→ TASK INSTRUCTIONS: In full and without alteration, copy the listing.

→ RECORDS FOR THIS TASK:
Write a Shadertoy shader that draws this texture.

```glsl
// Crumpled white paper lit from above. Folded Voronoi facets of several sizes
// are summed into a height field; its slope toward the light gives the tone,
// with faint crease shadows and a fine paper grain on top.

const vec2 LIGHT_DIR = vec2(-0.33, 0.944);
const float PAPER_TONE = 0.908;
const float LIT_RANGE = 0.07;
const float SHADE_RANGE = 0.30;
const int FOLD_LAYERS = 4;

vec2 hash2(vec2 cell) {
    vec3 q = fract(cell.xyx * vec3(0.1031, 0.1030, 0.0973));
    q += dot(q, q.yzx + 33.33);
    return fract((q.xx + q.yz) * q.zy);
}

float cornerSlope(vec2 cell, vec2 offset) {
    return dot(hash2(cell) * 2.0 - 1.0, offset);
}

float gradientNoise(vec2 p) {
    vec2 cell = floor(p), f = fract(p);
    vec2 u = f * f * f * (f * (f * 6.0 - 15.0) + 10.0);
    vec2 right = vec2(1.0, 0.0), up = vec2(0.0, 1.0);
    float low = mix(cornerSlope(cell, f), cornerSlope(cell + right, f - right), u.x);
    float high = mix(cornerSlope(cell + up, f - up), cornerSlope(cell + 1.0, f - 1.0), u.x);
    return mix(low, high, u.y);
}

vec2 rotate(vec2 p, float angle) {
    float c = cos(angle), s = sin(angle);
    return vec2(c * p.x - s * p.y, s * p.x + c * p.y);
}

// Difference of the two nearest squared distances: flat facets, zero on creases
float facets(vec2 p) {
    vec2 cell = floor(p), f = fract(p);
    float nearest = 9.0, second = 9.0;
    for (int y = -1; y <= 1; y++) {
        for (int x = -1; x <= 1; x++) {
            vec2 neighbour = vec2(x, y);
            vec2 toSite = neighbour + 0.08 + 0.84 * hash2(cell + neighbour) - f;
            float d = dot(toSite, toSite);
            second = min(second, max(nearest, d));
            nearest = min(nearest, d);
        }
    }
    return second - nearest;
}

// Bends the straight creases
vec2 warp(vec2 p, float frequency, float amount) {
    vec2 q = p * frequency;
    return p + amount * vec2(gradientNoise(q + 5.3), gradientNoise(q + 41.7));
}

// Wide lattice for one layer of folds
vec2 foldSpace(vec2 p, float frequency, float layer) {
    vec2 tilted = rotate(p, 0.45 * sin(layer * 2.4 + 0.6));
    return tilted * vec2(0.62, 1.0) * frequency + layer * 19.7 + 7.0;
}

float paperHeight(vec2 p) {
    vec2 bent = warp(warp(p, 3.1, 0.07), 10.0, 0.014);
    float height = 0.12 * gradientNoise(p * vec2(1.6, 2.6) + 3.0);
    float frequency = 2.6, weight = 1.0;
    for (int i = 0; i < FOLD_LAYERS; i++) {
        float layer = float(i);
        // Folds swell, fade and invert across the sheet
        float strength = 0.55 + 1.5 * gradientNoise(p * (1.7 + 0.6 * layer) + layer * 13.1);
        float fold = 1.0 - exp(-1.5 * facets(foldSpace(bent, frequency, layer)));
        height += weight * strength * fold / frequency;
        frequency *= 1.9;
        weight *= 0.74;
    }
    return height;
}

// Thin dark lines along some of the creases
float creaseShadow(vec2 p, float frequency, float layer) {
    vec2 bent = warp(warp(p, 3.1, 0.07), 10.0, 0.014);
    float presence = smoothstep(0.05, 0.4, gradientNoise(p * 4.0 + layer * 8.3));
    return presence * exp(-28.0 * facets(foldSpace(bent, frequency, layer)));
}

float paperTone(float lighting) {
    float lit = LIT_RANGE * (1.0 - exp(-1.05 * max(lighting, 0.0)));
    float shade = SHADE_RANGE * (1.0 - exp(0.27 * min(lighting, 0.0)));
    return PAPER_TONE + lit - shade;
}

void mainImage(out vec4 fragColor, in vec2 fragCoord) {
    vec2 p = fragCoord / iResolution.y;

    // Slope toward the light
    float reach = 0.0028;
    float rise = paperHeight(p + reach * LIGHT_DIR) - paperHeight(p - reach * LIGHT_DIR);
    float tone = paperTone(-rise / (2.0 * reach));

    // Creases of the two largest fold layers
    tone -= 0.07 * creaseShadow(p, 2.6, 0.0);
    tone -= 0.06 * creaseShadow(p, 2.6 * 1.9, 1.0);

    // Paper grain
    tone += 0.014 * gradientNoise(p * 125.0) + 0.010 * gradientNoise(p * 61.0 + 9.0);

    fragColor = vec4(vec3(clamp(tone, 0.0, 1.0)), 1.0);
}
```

→ EXERCISE ANSWER:
Write a Shadertoy shader that draws this texture.

```glsl
// Crumpled white paper lit from above. Folded Voronoi facets of several sizes
// are summed into a height field; its slope toward the light gives the tone,
// with faint crease shadows and a fine paper grain on top.

const vec2 LIGHT_DIR = vec2(-0.33, 0.944);
const float PAPER_TONE = 0.908;
const float LIT_RANGE = 0.07;
const float SHADE_RANGE = 0.30;
const int FOLD_LAYERS = 4;

vec2 hash2(vec2 cell) {
    vec3 q = fract(cell.xyx * vec3(0.1031, 0.1030, 0.0973));
    q += dot(q, q.yzx + 33.33);
    return fract((q.xx + q.yz) * q.zy);
}

float cornerSlope(vec2 cell, vec2 offset) {
    return dot(hash2(cell) * 2.0 - 1.0, offset);
}

float gradientNoise(vec2 p) {
    vec2 cell = floor(p), f = fract(p);
    vec2 u = f * f * f * (f * (f * 6.0 - 15.0) + 10.0);
    vec2 right = vec2(1.0, 0.0), up = vec2(0.0, 1.0);
    float low = mix(cornerSlope(cell, f), cornerSlope(cell + right, f - right), u.x);
    float high = mix(cornerSlope(cell + up, f - up), cornerSlope(cell + 1.0, f - 1.0), u.x);
    return mix(low, high, u.y);
}

vec2 rotate(vec2 p, float angle) {
    float c = cos(angle), s = sin(angle);
    return vec2(c * p.x - s * p.y, s * p.x + c * p.y);
}

// Difference of the two nearest squared distances: flat facets, zero on creases
float facets(vec2 p) {
    vec2 cell = floor(p), f = fract(p);
    float nearest = 9.0, second = 9.0;
    for (int y = -1; y <= 1; y++) {
        for (int x = -1; x <= 1; x++) {
            vec2 neighbour = vec2(x, y);
            vec2 toSite = neighbour + 0.08 + 0.84 * hash2(cell + neighbour) - f;
            float d = dot(toSite, toSite);
            second = min(second, max(nearest, d));
            nearest = min(nearest, d);
        }
    }
    return second - nearest;
}

// Bends the straight creases
vec2 warp(vec2 p, float frequency, float amount) {
    vec2 q = p * frequency;
    return p + amount * vec2(gradientNoise(q + 5.3), gradientNoise(q + 41.7));
}

// Wide lattice for one layer of folds
vec2 foldSpace(vec2 p, float frequency, float layer) {
    vec2 tilted = rotate(p, 0.45 * sin(layer * 2.4 + 0.6));
    return tilted * vec2(0.62, 1.0) * frequency + layer * 19.7 + 7.0;
}

float paperHeight(vec2 p) {
    vec2 bent = warp(warp(p, 3.1, 0.07), 10.0, 0.014);
    float height = 0.12 * gradientNoise(p * vec2(1.6, 2.6) + 3.0);
    float frequency = 2.6, weight = 1.0;
    for (int i = 0; i < FOLD_LAYERS; i++) {
        float layer = float(i);
        // Folds swell, fade and invert across the sheet
        float strength = 0.55 + 1.5 * gradientNoise(p * (1.7 + 0.6 * layer) + layer * 13.1);
        float fold = 1.0 - exp(-1.5 * facets(foldSpace(bent, frequency, layer)));
        height += weight * strength * fold / frequency;
        frequency *= 1.9;
        weight *= 0.74;
    }
    return height;
}

// Thin dark lines along some of the creases
float creaseShadow(vec2 p, float frequency, float layer) {
    vec2 bent = warp(warp(p, 3.1, 0.07), 10.0, 0.014);
    float presence = smoothstep(0.05, 0.4, gradientNoise(p * 4.0 + layer * 8.3));
    return presence * exp(-28.0 * facets(foldSpace(bent, frequency, layer)));
}

float paperTone(float lighting) {
    float lit = LIT_RANGE * (1.0 - exp(-1.05 * max(lighting, 0.0)));
    float shade = SHADE_RANGE * (1.0 - exp(0.27 * min(lighting, 0.0)));
    return PAPER_TONE + lit - shade;
}

void mainImage(out vec4 fragColor, in vec2 fragCoord) {
    vec2 p = fragCoord / iResolution.y;

    // Slope toward the light
    float reach = 0.0028;
    float rise = paperHeight(p + reach * LIGHT_DIR) - paperHeight(p - reach * LIGHT_DIR);
    float tone = paperTone(-rise / (2.0 * reach));

    // Creases of the two largest fold layers
    tone -= 0.07 * creaseShadow(p, 2.6, 0.0);
    tone -= 0.06 * creaseShadow(p, 2.6 * 1.9, 1.0);

    // Paper grain
    tone += 0.014 * gradientNoise(p * 125.0) + 0.010 * gradientNoise(p * 61.0 + 9.0);

    fragColor = vec4(vec3(clamp(tone, 0.0, 1.0)), 1.0);
}
```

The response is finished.